The Friendship Garden in the back of our Peace Center took many volunteers and lots of hard work to clean out the debris, junk and tires. Finally we arrived at this clean space pictured in "before". With the help of many people, we created the "after" picture with plants donated from gardens all around Atlanta.
The Friendship Garden evolved into a mindful meditational labyrinth walk in the shape of a figure-8. Anyone who visits can enjoy its simple quiet beauty.
Visiting children walk in the Curb Garden @ 521 which is across the street from our Peace Center. This garden only recently received a walking trail. It began as a mailbox garden with Johnnie Mae's grandchildren playing in the dirt and has slowly evolved into a winning example of community beauty.
This is an example of how we clear out a corner of a curb and prepare the soil to welcome recycled plants.
This is the completed example of a curb garden we call "Joanna's Garden"
Here is a volunteer working in "Joanna's Garden" so you can see the full view and how it brought beauty to the neighborhood.
Farmer Ryan of Gaia Garden with baskets full of harvest, which is picked up by members every Wednesday from April to October at ELC Co-Housing Intentional Community."
Two women begin a tour of Gaia Gardens at the gate of East Lake Commons (ELC).
Children run through the fields of Gaia Gardens with ELC housing in the background.

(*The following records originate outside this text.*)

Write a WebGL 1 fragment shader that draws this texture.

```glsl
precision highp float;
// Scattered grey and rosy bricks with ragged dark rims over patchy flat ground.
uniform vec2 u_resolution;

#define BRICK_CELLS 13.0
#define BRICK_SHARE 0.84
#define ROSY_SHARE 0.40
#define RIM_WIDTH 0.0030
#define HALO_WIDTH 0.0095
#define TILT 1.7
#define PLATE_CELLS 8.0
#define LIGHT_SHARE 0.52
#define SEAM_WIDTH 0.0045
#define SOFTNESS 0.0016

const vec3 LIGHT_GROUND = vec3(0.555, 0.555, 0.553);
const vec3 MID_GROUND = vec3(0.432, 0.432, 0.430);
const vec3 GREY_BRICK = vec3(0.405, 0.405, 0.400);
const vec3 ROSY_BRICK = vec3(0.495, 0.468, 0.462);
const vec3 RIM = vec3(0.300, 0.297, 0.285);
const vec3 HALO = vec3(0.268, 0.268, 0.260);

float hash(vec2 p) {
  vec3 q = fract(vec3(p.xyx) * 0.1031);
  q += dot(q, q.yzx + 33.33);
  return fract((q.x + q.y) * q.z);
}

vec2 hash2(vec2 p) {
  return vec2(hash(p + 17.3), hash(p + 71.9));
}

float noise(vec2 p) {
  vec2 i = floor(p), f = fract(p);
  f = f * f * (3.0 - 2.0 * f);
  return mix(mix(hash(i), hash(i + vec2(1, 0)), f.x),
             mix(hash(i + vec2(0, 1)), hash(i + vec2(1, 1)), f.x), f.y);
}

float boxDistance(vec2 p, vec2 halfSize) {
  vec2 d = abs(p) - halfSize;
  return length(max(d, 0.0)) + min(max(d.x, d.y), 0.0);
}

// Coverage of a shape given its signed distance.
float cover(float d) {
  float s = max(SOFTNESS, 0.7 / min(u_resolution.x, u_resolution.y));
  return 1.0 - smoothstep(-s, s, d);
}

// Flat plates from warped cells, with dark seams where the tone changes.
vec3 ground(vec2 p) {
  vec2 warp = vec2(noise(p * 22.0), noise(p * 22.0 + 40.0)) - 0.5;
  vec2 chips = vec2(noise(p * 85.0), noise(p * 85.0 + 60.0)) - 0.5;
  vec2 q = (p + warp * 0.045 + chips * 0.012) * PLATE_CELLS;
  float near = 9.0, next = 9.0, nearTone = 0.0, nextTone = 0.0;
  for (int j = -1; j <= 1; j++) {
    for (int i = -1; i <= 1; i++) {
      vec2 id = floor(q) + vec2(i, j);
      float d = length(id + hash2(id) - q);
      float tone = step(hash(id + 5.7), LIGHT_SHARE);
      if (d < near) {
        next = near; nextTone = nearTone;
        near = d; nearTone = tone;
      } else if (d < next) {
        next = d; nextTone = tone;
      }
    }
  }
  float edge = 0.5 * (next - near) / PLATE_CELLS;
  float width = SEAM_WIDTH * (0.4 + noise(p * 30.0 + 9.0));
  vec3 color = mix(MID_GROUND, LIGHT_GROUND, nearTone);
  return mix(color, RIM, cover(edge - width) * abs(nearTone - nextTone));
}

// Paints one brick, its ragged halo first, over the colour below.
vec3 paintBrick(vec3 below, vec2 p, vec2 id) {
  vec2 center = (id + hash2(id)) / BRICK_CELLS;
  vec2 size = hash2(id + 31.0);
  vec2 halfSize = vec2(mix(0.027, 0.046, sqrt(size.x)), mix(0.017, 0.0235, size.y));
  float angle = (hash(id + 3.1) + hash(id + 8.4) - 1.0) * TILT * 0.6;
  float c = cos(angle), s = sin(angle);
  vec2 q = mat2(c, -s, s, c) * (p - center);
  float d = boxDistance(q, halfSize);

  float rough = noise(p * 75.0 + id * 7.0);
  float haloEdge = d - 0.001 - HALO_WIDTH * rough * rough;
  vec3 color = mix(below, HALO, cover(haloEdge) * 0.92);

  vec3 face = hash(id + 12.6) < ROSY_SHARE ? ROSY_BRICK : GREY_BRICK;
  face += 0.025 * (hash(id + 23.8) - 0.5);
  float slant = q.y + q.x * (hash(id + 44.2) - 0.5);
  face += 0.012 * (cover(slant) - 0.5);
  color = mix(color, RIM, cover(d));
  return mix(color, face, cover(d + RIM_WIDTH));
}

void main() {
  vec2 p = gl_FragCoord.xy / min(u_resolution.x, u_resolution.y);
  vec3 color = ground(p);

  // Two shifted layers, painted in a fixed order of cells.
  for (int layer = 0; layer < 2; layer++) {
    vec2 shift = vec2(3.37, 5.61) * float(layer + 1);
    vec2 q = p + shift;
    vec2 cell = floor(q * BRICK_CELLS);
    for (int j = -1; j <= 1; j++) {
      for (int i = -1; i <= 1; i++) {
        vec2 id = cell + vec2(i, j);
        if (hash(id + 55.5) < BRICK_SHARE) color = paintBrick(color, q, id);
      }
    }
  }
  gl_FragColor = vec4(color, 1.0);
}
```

When you see the lush green growth in our gardens you know we depend upon Nature, trenches and rainbarrels for water. This rainbarrel is in the backyard of the Peace Center. It is an original creation of recycled parts created by Shepherd Joy standing next to this 60 gallon blue former flavor container (from a factory in S.C., two donated by Brad Young). There is a spout to attach a hose to at the bottom; an overflow tube at the top and closure on the top so mosquitoes and debris cannot enter. There is also a filter made of hardware cloth where the drainspout goes into the rainbarrel and must be clean regularly because we have lots of tree debris. We use cut out white plastic former beverage containers to dip water out to water directly to the roots of plants when they need it. Photo by AKS 1998.